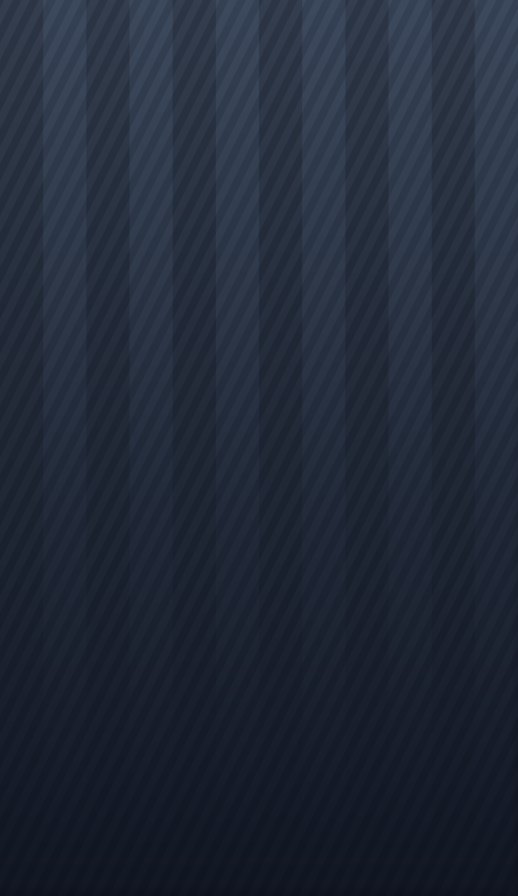
This pattern is drawn by a WebGL 2 fragment shader. Its source:

```glsl
#version 300 es
precision highp float;

uniform vec2 u_resolution;
out vec4 fragColor;

const float BAND_PAIRS = 6.0;      // dark + light pairs across the width
const float STRIPES = 30.0;        // diagonal stripes across the width
const float STRIPE_LEAN = 0.5;     // horizontal shift per unit of height
const float STRIPE_PHASE = 0.2;
const vec3 BOTTOM_COLOR = vec3(0.067, 0.085, 0.134);
const vec3 MIDDLE_COLOR = vec3(0.128, 0.160, 0.218);
const vec3 TOP_COLOR = vec3(0.203, 0.247, 0.316);
const vec3 BAND_TINT = vec3(0.017, 0.022, 0.028);
const vec3 STRIPE_TINT = vec3(0.016, 0.017, 0.019);
const float STRIPE_FLOOR = 0.3;    // stripe strength left at the bottom
const float EDGE_WIDTH = 0.015;
const float EDGE_SHADE = 0.12;

// Antialiased square wave from -1 to 1, high in the second half of each period.
float squareWave(float t, float pixelStep) {
    float inside = 0.25 - abs(fract(t - 0.25) - 0.5);
    return 2.0 * clamp(inside / pixelStep + 0.5, 0.0, 1.0) - 1.0;
}

vec3 verticalGradient(float height) {
    vec3 lower = mix(BOTTOM_COLOR, MIDDLE_COLOR, clamp(height * 2.0, 0.0, 1.0));
    return mix(lower, TOP_COLOR, clamp(height * 2.0 - 1.0, 0.0, 1.0));
}

void main() {
    vec2 uv = gl_FragCoord.xy / u_resolution;
    vec2 p = gl_FragCoord.xy / u_resolution.x;
    float pixel = 1.0 / u_resolution.x;

    vec3 color = verticalGradient(uv.y);

    // Vertical bands fade out toward the bottom
    float band = squareWave(uv.x * BAND_PAIRS, BAND_PAIRS * pixel);
    color += BAND_TINT * band * smoothstep(0.0, 1.0, uv.y);

    // Fine diagonal stripes keep a faint contrast everywhere
    float diagonal = (p.x - p.y * STRIPE_LEAN) * STRIPES + STRIPE_PHASE;
    float stripe = squareWave(diagonal, STRIPES * pixel * length(vec2(1.0, STRIPE_LEAN)));
    color += STRIPE_TINT * stripe * mix(STRIPE_FLOOR, 1.0, uv.y);

    // Soft shade along the lower and right edges
    float lowerEdge = 1.0 - smoothstep(0.0, EDGE_WIDTH, uv.y);
    float rightEdge = 1.0 - smoothstep(0.0, EDGE_WIDTH, 1.0 - uv.x);
    color *= 1.0 - EDGE_SHADE * max(lowerEdge, rightEdge * (1.0 - uv.y));

    fragColor = vec4(color, 1.0);
}
```
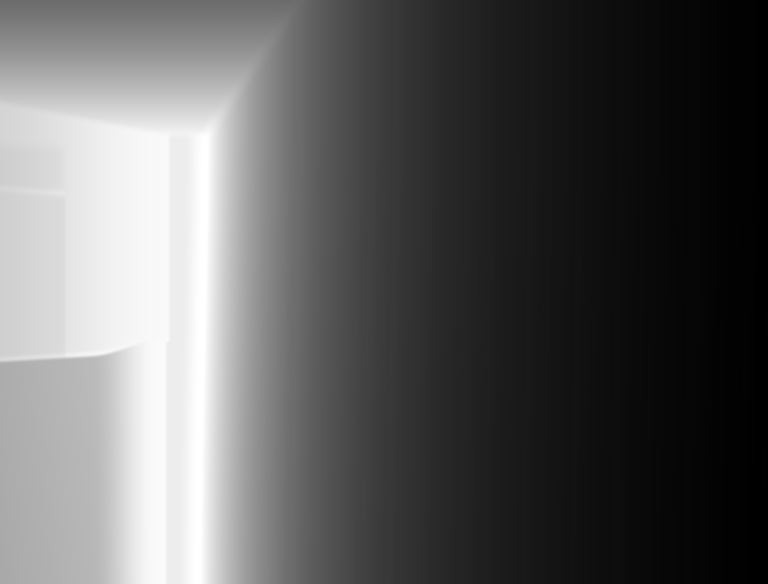
A Shadertoy shader for this texture map:

```glsl
// Draws a grey depth map of a room corner: wall cabinet, post, ceiling and a receding wall.
#define RIDGE_LOW 0.261
#define RIDGE_HIGH 0.270
#define CORNER_Y 0.772
#define POST_X 0.2205
#define FALLOFF 0.12
#define CEILING_SLOPE 1.9
#define BAND_COUNT 96.0
#define BAND_DEPTH 0.006

float hash(float n) {
    return fract(sin(n * 12.9898) * 43758.5453);
}

// Soft step of a given half width around zero.
float soft(float d, float halfWidth) {
    return smoothstep(-halfWidth, halfWidth, d);
}

// Right wall: brightness falls off as inverse distance from the ridge.
float recedingWall(float d) {
    float farEnd = 1.0 / (0.733 + FALLOFF);
    float nearEnd = 1.0 / FALLOFF;
    float shade = (1.0 / (max(d, 0.0) + FALLOFF) - farEnd) / (nearEnd - farEnd);
    float band = hash(floor((d + 0.3) * BAND_COUNT)) - 0.5;
    return max(shade + band * BAND_DEPTH * smoothstep(0.02, 0.1, d), 0.0);
}

float ceilingShade(float y) {
    float d = max(y - CORNER_Y, -0.01);
    return 0.95 - 3.2 * d + 3.8 * d * d;
}

// Cabinet front, with a dim band and a paler panel at its left.
float cabinet(vec2 p, float aa) {
    float shade = mix(0.825, 0.975, smoothstep(-0.03, 0.215, p.x));
    float band = soft(p.y - 0.675, 0.012) * soft(0.748 - p.y, 0.015);
    shade -= 0.025 * band * soft(0.083 - p.x, 0.008);
    float top = 0.677 - 0.13 * p.x;
    float panel = soft(0.085 - p.x, aa) * soft(top - p.y, aa * 1.5);
    float panelShade = 0.81 + 0.6 * p.x;
    shade = mix(shade, panelShade, panel);
    float rim = exp(-pow((p.y - top) / 0.006, 2.0)) * soft(0.085 - p.x, aa);
    return shade + 0.02 * rim;
}

// Wall below the cabinet, curving up to white beside the post.
float lowerWall(vec2 p) {
    float shade = 0.66 + 0.45 * p.x + 0.04 * p.y;
    return mix(shade, 0.98, smoothstep(0.12, 0.205, p.x));
}

void mainImage(out vec4 fragColor, in vec2 fragCoord) {
    vec2 p = fragCoord / iResolution.xy;
    float aa = max(1.2 / iResolution.y, 0.0025);

    // Left side: cabinet above, plain wall below.
    float under = 0.38 + 0.08 * p.x + 0.025 * smoothstep(0.12, 0.22, p.x);
    float shade = mix(lowerWall(p), cabinet(p, aa), soft(p.y - under, aa * 1.5));
    float lip = exp(-pow((p.y - under - 0.005) / 0.004, 2.0));
    shade += 0.04 * lip * (1.0 - smoothstep(0.1, 0.19, p.x));

    // Post between the cabinet and the ridge.
    float ridge = mix(RIDGE_LOW, RIDGE_HIGH, smoothstep(0.0, 0.8, p.y));
    float postEdge = POST_X - 0.004 * (1.0 - soft(p.y - 0.415, aa));
    float post = 0.93 + 0.07 * smoothstep(ridge - 0.03, ridge - 0.004, p.x);
    shade = mix(shade, post, soft(p.x - postEdge, aa));

    // Receding wall beyond the ridge.
    shade = mix(shade, recedingWall(p.x - ridge), soft(p.x - ridge, 0.004));

    // Ceiling wedge, bounded by both walls.
    float leftLine = max(0.824 - 0.256 * p.x, 0.769);
    float rightLine = CORNER_Y + CEILING_SLOPE * (p.x - RIDGE_HIGH);
    float ceilingMask = soft(p.y - leftLine, 0.008) * soft(p.y - rightLine, 0.03);
    shade = mix(shade, ceilingShade(p.y), ceilingMask);

    fragColor = vec4(vec3(clamp(shade, 0.0, 1.0)), 1.0);
}
```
----------
:: PROMPT ::
The output should consist of the records above, reproduced exactly, without pictures.

:: WRITTEN RESPONSE ::
This pattern is drawn by a WebGL 2 fragment shader. Its source:

```glsl
#version 300 es
precision highp float;

uniform vec2 u_resolution;
out vec4 fragColor;

const float BAND_PAIRS = 6.0;      // dark + light pairs across the width
const float STRIPES = 30.0;        // diagonal stripes across the width
const float STRIPE_LEAN = 0.5;     // horizontal shift per unit of height
const float STRIPE_PHASE = 0.2;
const vec3 BOTTOM_COLOR = vec3(0.067, 0.085, 0.134);
const vec3 MIDDLE_COLOR = vec3(0.128, 0.160, 0.218);
const vec3 TOP_COLOR = vec3(0.203, 0.247, 0.316);
const vec3 BAND_TINT = vec3(0.017, 0.022, 0.028);
const vec3 STRIPE_TINT = vec3(0.016, 0.017, 0.019);
const float STRIPE_FLOOR = 0.3;    // stripe strength left at the bottom
const float EDGE_WIDTH = 0.015;
const float EDGE_SHADE = 0.12;

// Antialiased square wave from -1 to 1, high in the second half of each period.
float squareWave(float t, float pixelStep) {
    float inside = 0.25 - abs(fract(t - 0.25) - 0.5);
    return 2.0 * clamp(inside / pixelStep + 0.5, 0.0, 1.0) - 1.0;
}

vec3 verticalGradient(float height) {
    vec3 lower = mix(BOTTOM_COLOR, MIDDLE_COLOR, clamp(height * 2.0, 0.0, 1.0));
    return mix(lower, TOP_COLOR, clamp(height * 2.0 - 1.0, 0.0, 1.0));
}

void main() {
    vec2 uv = gl_FragCoord.xy / u_resolution;
    vec2 p = gl_FragCoord.xy / u_resolution.x;
    float pixel = 1.0 / u_resolution.x;

    vec3 color = verticalGradient(uv.y);

    // Vertical bands fade out toward the bottom
    float band = squareWave(uv.x * BAND_PAIRS, BAND_PAIRS * pixel);
    color += BAND_TINT * band * smoothstep(0.0, 1.0, uv.y);

    // Fine diagonal stripes keep a faint contrast everywhere
    float diagonal = (p.x - p.y * STRIPE_LEAN) * STRIPES + STRIPE_PHASE;
    float stripe = squareWave(diagonal, STRIPES * pixel * length(vec2(1.0, STRIPE_LEAN)));
    color += STRIPE_TINT * stripe * mix(STRIPE_FLOOR, 1.0, uv.y);

    // Soft shade along the lower and right edges
    float lowerEdge = 1.0 - smoothstep(0.0, EDGE_WIDTH, uv.y);
    float rightEdge = 1.0 - smoothstep(0.0, EDGE_WIDTH, 1.0 - uv.x);
    color *= 1.0 - EDGE_SHADE * max(lowerEdge, rightEdge * (1.0 - uv.y));

    fragColor = vec4(color, 1.0);
}
```
A Shadertoy shader for this texture map:

```glsl
// Draws a grey depth map of a room corner: wall cabinet, post, ceiling and a receding wall.
#define RIDGE_LOW 0.261
#define RIDGE_HIGH 0.270
#define CORNER_Y 0.772
#define POST_X 0.2205
#define FALLOFF 0.12
#define CEILING_SLOPE 1.9
#define BAND_COUNT 96.0
#define BAND_DEPTH 0.006

float hash(float n) {
    return fract(sin(n * 12.9898) * 43758.5453);
}

// Soft step of a given half width around zero.
float soft(float d, float halfWidth) {
    return smoothstep(-halfWidth, halfWidth, d);
}

// Right wall: brightness falls off as inverse distance from the ridge.
float recedingWall(float d) {
    float farEnd = 1.0 / (0.733 + FALLOFF);
    float nearEnd = 1.0 / FALLOFF;
    float shade = (1.0 / (max(d, 0.0) + FALLOFF) - farEnd) / (nearEnd - farEnd);
    float band = hash(floor((d + 0.3) * BAND_COUNT)) - 0.5;
    return max(shade + band * BAND_DEPTH * smoothstep(0.02, 0.1, d), 0.0);
}

float ceilingShade(float y) {
    float d = max(y - CORNER_Y, -0.01);
    return 0.95 - 3.2 * d + 3.8 * d * d;
}

// Cabinet front, with a dim band and a paler panel at its left.
float cabinet(vec2 p, float aa) {
    float shade = mix(0.825, 0.975, smoothstep(-0.03, 0.215, p.x));
    float band = soft(p.y - 0.675, 0.012) * soft(0.748 - p.y, 0.015);
    shade -= 0.025 * band * soft(0.083 - p.x, 0.008);
    float top = 0.677 - 0.13 * p.x;
    float panel = soft(0.085 - p.x, aa) * soft(top - p.y, aa * 1.5);
    float panelShade = 0.81 + 0.6 * p.x;
    shade = mix(shade, panelShade, panel);
    float rim = exp(-pow((p.y - top) / 0.006, 2.0)) * soft(0.085 - p.x, aa);
    return shade + 0.02 * rim;
}

// Wall below the cabinet, curving up to white beside the post.
float lowerWall(vec2 p) {
    float shade = 0.66 + 0.45 * p.x + 0.04 * p.y;
    return mix(shade, 0.98, smoothstep(0.12, 0.205, p.x));
}

void mainImage(out vec4 fragColor, in vec2 fragCoord) {
    vec2 p = fragCoord / iResolution.xy;
    float aa = max(1.2 / iResolution.y, 0.0025);

    // Left side: cabinet above, plain wall below.
    float under = 0.38 + 0.08 * p.x + 0.025 * smoothstep(0.12, 0.22, p.x);
    float shade = mix(lowerWall(p), cabinet(p, aa), soft(p.y - under, aa * 1.5));
    float lip = exp(-pow((p.y - under - 0.005) / 0.004, 2.0));
    shade += 0.04 * lip * (1.0 - smoothstep(0.1, 0.19, p.x));

    // Post between the cabinet and the ridge.
    float ridge = mix(RIDGE_LOW, RIDGE_HIGH, smoothstep(0.0, 0.8, p.y));
    float postEdge = POST_X - 0.004 * (1.0 - soft(p.y - 0.415, aa));
    float post = 0.93 + 0.07 * smoothstep(ridge - 0.03, ridge - 0.004, p.x);
    shade = mix(shade, post, soft(p.x - postEdge, aa));

    // Receding wall beyond the ridge.
    shade = mix(shade, recedingWall(p.x - ridge), soft(p.x - ridge, 0.004));

    // Ceiling wedge, bounded by both walls.
    float leftLine = max(0.824 - 0.256 * p.x, 0.769);
    float rightLine = CORNER_Y + CEILING_SLOPE * (p.x - RIDGE_HIGH);
    float ceilingMask = soft(p.y - leftLine, 0.008) * soft(p.y - rightLine, 0.03);
    shade = mix(shade, ceilingShade(p.y), ceilingMask);

    fragColor = vec4(vec3(clamp(shade, 0.0, 1.0)), 1.0);
}
```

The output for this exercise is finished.